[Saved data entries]
------------------------------------
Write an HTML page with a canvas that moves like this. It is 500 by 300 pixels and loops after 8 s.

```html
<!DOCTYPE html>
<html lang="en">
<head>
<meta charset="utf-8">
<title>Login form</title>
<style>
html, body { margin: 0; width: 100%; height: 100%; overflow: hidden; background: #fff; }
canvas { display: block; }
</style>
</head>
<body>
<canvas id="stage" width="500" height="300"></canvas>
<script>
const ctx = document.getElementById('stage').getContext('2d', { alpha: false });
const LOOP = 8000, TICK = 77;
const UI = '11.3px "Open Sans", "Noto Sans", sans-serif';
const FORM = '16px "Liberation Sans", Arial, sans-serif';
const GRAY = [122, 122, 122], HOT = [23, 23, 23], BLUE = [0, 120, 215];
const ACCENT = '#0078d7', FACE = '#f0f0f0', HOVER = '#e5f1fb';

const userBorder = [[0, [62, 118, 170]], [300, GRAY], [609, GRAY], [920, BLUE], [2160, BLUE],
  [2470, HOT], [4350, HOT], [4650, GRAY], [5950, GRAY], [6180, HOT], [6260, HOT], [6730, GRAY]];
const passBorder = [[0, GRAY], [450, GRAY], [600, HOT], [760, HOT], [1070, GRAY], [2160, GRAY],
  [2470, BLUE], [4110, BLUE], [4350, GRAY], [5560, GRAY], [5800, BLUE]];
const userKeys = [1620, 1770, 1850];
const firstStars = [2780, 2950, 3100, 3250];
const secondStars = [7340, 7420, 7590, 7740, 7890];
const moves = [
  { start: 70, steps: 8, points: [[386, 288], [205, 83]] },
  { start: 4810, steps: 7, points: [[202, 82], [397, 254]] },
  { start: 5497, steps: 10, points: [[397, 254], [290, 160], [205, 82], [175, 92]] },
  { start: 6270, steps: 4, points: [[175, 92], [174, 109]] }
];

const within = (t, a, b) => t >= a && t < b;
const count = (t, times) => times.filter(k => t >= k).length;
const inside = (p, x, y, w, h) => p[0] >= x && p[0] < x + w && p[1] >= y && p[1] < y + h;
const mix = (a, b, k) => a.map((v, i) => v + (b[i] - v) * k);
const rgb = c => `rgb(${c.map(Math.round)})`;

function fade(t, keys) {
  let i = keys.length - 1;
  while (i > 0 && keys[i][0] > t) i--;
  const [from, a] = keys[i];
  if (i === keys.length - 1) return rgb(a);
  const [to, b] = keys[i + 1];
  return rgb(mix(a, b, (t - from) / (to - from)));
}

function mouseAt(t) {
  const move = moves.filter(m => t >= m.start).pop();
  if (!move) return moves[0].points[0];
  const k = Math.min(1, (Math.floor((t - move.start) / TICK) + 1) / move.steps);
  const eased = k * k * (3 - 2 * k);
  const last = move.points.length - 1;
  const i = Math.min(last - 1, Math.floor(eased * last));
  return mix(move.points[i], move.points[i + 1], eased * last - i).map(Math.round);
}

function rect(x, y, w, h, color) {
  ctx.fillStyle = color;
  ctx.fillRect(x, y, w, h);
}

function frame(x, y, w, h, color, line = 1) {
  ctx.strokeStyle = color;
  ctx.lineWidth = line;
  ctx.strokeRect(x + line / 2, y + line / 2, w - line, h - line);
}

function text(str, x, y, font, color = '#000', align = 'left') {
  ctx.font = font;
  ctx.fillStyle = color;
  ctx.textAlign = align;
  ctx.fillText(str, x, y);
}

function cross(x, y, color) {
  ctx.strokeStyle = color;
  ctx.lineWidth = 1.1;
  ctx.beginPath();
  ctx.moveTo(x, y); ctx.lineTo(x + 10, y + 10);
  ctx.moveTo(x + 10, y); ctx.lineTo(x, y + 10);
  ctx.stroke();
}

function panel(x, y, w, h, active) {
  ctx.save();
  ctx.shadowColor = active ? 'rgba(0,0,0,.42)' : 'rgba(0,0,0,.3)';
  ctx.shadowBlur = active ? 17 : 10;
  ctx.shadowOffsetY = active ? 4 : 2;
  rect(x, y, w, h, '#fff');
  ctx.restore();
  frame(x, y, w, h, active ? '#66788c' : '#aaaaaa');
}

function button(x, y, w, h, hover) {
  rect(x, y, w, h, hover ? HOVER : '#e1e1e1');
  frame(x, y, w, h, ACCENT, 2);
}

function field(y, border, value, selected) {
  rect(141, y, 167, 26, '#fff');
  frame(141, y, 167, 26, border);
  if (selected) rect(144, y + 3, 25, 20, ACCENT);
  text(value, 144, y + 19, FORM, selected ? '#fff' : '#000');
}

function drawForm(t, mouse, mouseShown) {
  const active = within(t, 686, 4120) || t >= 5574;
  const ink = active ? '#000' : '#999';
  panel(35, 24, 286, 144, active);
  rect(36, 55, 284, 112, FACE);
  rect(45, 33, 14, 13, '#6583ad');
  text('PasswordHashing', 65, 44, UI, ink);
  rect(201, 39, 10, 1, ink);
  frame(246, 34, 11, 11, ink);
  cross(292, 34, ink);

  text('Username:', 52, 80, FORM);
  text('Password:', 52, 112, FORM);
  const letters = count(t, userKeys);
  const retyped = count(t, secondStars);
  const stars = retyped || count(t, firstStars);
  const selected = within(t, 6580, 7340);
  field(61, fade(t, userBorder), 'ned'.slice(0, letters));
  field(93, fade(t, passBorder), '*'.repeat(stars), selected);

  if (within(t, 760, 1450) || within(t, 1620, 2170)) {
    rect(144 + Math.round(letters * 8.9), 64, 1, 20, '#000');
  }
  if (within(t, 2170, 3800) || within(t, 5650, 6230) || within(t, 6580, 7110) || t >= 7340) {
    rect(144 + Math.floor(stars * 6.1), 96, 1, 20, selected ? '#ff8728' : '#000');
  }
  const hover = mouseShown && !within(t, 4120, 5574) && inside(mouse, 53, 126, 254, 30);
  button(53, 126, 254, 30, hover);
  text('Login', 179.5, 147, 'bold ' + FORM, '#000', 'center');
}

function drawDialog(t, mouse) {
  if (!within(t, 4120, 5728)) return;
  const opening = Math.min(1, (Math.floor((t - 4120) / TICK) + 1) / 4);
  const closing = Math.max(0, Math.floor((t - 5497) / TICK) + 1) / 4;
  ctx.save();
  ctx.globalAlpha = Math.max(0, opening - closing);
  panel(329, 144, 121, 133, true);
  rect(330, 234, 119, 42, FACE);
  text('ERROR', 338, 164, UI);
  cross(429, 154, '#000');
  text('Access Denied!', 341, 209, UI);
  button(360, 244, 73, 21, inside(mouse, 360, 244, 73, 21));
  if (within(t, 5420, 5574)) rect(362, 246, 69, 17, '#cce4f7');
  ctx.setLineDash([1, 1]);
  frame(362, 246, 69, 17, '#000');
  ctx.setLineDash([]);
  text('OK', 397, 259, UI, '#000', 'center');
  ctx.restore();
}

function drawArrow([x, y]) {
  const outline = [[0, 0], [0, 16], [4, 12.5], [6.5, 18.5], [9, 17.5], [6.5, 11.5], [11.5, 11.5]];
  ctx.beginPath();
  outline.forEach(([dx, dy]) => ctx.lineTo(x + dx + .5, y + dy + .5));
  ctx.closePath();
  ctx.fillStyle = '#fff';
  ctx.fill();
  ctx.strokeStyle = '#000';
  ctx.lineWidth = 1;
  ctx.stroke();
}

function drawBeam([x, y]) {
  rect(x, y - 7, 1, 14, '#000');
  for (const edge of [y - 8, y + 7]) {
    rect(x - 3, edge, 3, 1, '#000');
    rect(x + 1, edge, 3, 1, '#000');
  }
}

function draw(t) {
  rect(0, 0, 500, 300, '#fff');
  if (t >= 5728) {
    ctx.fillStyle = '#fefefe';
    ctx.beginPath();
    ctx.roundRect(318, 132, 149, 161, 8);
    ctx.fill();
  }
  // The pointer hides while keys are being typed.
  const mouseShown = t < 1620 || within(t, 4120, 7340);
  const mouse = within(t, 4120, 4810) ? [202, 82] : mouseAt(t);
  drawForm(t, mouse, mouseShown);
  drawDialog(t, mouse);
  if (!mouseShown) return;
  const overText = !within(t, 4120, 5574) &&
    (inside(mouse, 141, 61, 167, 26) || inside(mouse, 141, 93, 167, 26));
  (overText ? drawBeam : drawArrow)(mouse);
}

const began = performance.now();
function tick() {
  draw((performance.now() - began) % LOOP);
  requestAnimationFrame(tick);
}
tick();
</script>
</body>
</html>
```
------------------------------------
* YOUR INSTRUCTIONS: Wherever the string "Math" appears in the entries above, list that line.

* FINAL ANSWER:
const rgb = c => `rgb(${c.map(Math.round)})`;
  const k = Math.min(1, (Math.floor((t - move.start) / TICK) + 1) / move.steps);
  const i = Math.min(last - 1, Math.floor(eased * last));
  return mix(move.points[i], move.points[i + 1], eased * last - i).map(Math.round);
    rect(144 + Math.round(letters * 8.9), 64, 1, 20, '#000');
    rect(144 + Math.floor(stars * 6.1), 96, 1, 20, selected ? '#ff8728' : '#000');
  const opening = Math.min(1, (Math.floor((t - 4120) / TICK) + 1) / 4);
  const closing = Math.max(0, Math.floor((t - 5497) / TICK) + 1) / 4;
  ctx.globalAlpha = Math.max(0, opening - closing);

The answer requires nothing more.